Clearly not interested in conversation, the wind blasted more sharp air onto my face. 

Hmm. I thought to myself, I guess not ready to say.

I carried on running and a few moments later wondered again to the wind, 

Why are you so strong? 

This time the wind answered,

Because I lead by example.

This answer struck a chord of understanding and I unintentionally let out an audible, ahh. I see.  

As I let this answer seep deep into my core the wind continued to test and push my body backward, as if to see if I shared the same resilience, by asking, are you like me

I let out another audible, I guess we’ll see.

Somehow I accepted my fate and found a slow rhythm in my steps to lead me into a runner’s stream of conscious, wondering, how crazy does this make me? Talking to the wind? Maybe I should finally watch Gone with the Wind? Maybe this is the feeling? Ask and you shall receive? Is this the Kumbaya moment coaches send us to the woods for? 

At some point my thoughts were interrupted as I finally arrived at my new workout training grounds: a flat stretch of barren gravel road. I did my drills and workout still into the wind. In case you were wondering, the wind didn’t give up. Neither did I. 

The last part of my run I was instructed to run with the wind at my back. After an afternoon of resistance, tumbleweeds, and eating dirt, it felt good to run fast, with the wind no longer testing me, rather carrying me into a smooth turnover I haven’t felt since being away from the track. I could feel the strength of the wind at my back, and the strength of my own legs as they worked together. Although no other people were in sight, I was no longer alone on the gravel road. Instead I felt the strength of the wind, a new comrade, guiding me home. Despite a ridiculous hairstyle and lull of a start, today ended up being a blessing, and a good lesson learned. In my opinion, I had just had an afternoon to fully embrace what it means to run with the wind. 

Happy Sunday everyone.

Agenda Adjusted

After we emerge from COVID-19 with the common goal of Global Health, I am hopeful for what comes next.
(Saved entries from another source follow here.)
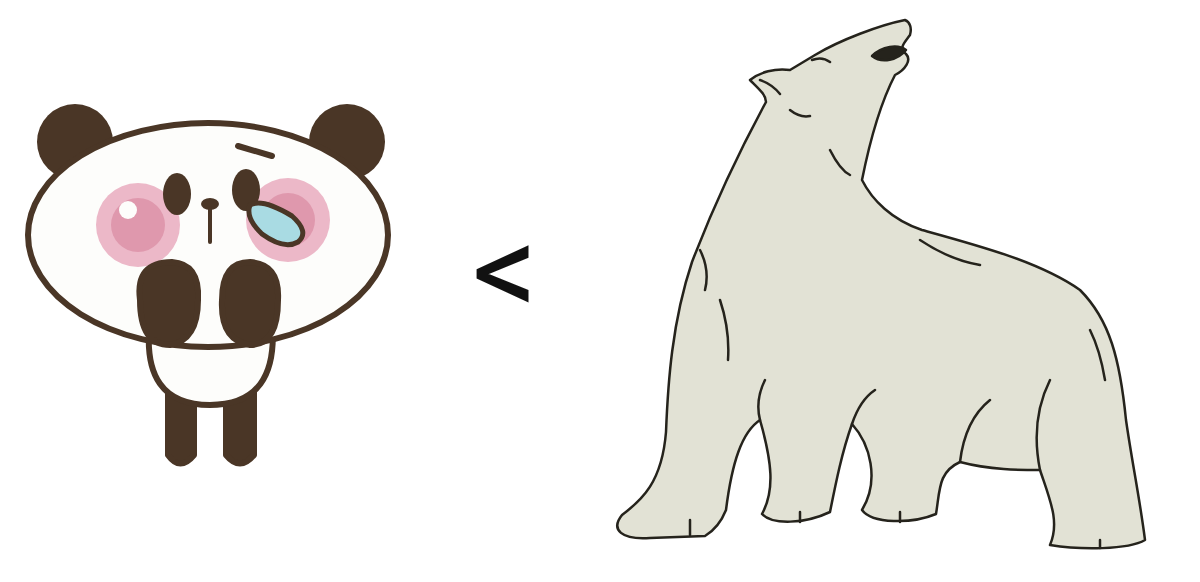
<!DOCTYPE html>
<html lang="en">
<head>
<meta charset="utf-8">
<title>Panda less than polar bear</title>
<link rel="stylesheet" href="https://fonts.googleapis.com/css2?family=Roboto:wght@400&display=swap">
<style>
  :root {
    --paper: #ffffff;
    --panda-ink: #4a3626;
    --panda-fur: #fdfdfb;
    --cheek-outer: #ecb8c8;
    --cheek-inner: #df98ad;
    --tear: #a9dbe3;
    --symbol: #111111;
    --bear-fur: #e2e2d5;
    --bear-ink: #25231c;
  }
  html, body { margin: 0; padding: 0; overflow: hidden; background: var(--paper); }
  .stage { width: 1200px; height: 582px; position: relative; background: var(--paper); overflow: hidden; }
  .stage svg { position: absolute; left: 0; top: 0; }
  .comparison-sign {
    position: absolute; left: 472px; top: 206px; margin: 0;
    font-family: "Roboto", sans-serif; font-size: 130px; line-height: 1; color: var(--symbol);
  }
</style>
</head>
<body>
<main class="stage">
  <svg width="1200" height="582" viewBox="0 0 1200 582" aria-hidden="true">
    <g class="crying-panda" stroke="var(--panda-ink)" stroke-width="6" stroke-linecap="round" stroke-linejoin="round">
      <circle cx="75" cy="142" r="38" fill="var(--panda-ink)" stroke="none"/>
      <circle cx="347" cy="142" r="38" fill="var(--panda-ink)" stroke="none"/>
      <path d="M168,392 L168,455 Q180,472 194,455 L194,392 Z" fill="var(--panda-ink)"/>
      <path d="M226,392 L226,455 Q240,472 254,455 L254,392 Z" fill="var(--panda-ink)"/>
      <path d="M150,320 Q140,405 210,405 Q280,405 272,320 Z" fill="var(--panda-fur)"/>
      <ellipse cx="208" cy="235" rx="180" ry="112" fill="var(--panda-fur)"/>
      <circle cx="138" cy="225" r="42" fill="var(--cheek-outer)" stroke="none"/>
      <circle cx="138" cy="225" r="27" fill="var(--cheek-inner)" stroke="none"/>
      <circle cx="128" cy="210" r="9" fill="var(--panda-fur)" stroke="none"/>
      <circle cx="288" cy="220" r="42" fill="var(--cheek-outer)" stroke="none"/>
      <circle cx="288" cy="220" r="27" fill="var(--cheek-inner)" stroke="none"/>
      <line x1="238" y1="146" x2="272" y2="156"/>
      <ellipse cx="177" cy="194" rx="14" ry="21" fill="var(--panda-ink)" stroke="none"/>
      <ellipse cx="246" cy="190" rx="14" ry="21" fill="var(--panda-ink)" stroke="none"/>
      <path d="M250,205 Q262,198 292,216 Q310,232 298,242 Q284,250 262,234 Q245,218 250,205 Z" fill="var(--tear)" stroke-width="5"/>
      <ellipse cx="210" cy="204" rx="9" ry="6" fill="var(--panda-ink)" stroke="none"/>
      <line x1="210" y1="208" x2="210" y2="242" stroke-width="4"/>
      <path d="M140,300 Q135,262 172,262 Q200,264 198,300 Q198,340 170,345 Q140,345 140,300 Z" fill="var(--panda-ink)"/>
      <path d="M222,300 Q222,262 250,262 Q280,264 278,300 Q278,345 250,345 Q220,340 222,300 Z" fill="var(--panda-ink)"/>
    </g>

    <g class="howling-polar-bear" stroke="var(--bear-ink)" stroke-width="2.5" stroke-linejoin="round" stroke-linecap="round">
      <path fill="var(--bear-fur)" d="M905,20 C880,25 840,40 815,55 L790,70 C775,68 760,72 750,80 C760,90 766,95 766,102 C740,150 712,210 692,262 C672,322 668,382 666,432 C662,482 642,500 622,515 C610,530 622,540 650,538 L705,536 C715,530 722,520 726,510 C732,462 742,432 760,420 C772,462 775,490 762,514 C772,525 805,524 830,512 C836,482 842,452 852,424 C870,444 880,480 862,510 C872,524 912,524 936,514 C940,490 938,472 960,462 C990,470 1020,470 1040,470 C1050,500 1060,522 1050,545 C1080,550 1128,550 1145,540 C1140,500 1132,462 1126,420 C1120,360 1110,320 1080,290 C1040,262 980,246 922,230 C892,220 872,200 862,180 C870,140 882,100 895,75 C905,70 912,60 906,54 C898,48 905,42 910,35 C912,28 910,22 905,20 Z"/>
      <path fill="var(--bear-ink)" d="M872,56 C882,46 898,44 906,50 C898,60 882,64 872,56 Z"/>
      <path fill="none" d="M812,60 Q822,56 830,62 M760,80 Q772,84 780,94 M790,110 Q800,118 810,116 M830,150 Q840,170 850,175 M720,300 Q730,330 728,360 M760,420 Q755,400 765,380 M852,424 Q860,400 875,390 M960,462 Q965,420 990,400 M1040,470 Q1030,420 1050,380 M1090,330 Q1100,350 1105,380 M690,520 L690,535 M800,512 L800,522 M900,512 L900,522 M1100,540 L1100,548 M700,250 Q710,270 705,290 M920,240 Q950,260 980,265"/>
    </g>
  </svg>
  <p class="comparison-sign">&lt;</p>
</main>
</body>
</html>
Both in my personal capacity as a person and an athlete, but also on the grander scale of our values as a society. 

It’s been an ever-changing last few weeks, and upon reflection, I’m choosing to see a lot of good has come from this new normal, including:

  • A greater appreciation for bringing communities together, especially through the global and local community of sport
  • For the opportunity I have had (and hope to return to) competing as an elite athlete
  • Being in a sport I am still able to competitively train in despite the pandemic
  • In-person time spent with my family
  • Slowing down and listening to music
  • Creating art – innovating in general
  • Time spent to recharge
  • Having quality time going back to my roots
  • Embracing the importance of hope

For anyone who knows me, knows I still carry a paper-copy agenda and write all of my must-dos in here. As discouraging as it was to erase some important dates, I am excited and pleased to rewrite in some big 2021 events. The big ones including July “202(0NE)” Tokyo Olympics, with qualifying race dates reopening Dec. 1, 2020. In addition, Athletics Canada announced Olympic Trials are planned to be back in one of my favourite cities, Montreal next summer. Of course I know these could still change, but for now I find comfort in these plans. 

Since I’ve last checked in: yes, my training facilities are still closed and like everyone else, I train at home or outside on the empty gravel roads/ trails. I can’t wait to get back on the track, but I know that is coming, hopefully in time for some warmer weather too. In the meantime, I’ve stepped up my mental training, and am pleased with the works in progress.

The New Normal: There have been a lot of phone + video calls to catch up with my regulars, but I am so happy to be home-based in Regina. Although a good handful of people still cringe at the thought of me choosing Regina before the chaos, there’s no place I’d rather be. After having so much of what I want over the last few years, it feels good to feel grounded and finally have what I need.

My focus remains steady, and the agenda has officially been adjusted- (for those that don’t know, this mean business)! Now back to washing my hands, running the grids, cleaning my cell phone, and building my empire.

#ReginaAthlete #RunRegina #TeamAlger #WashYourHands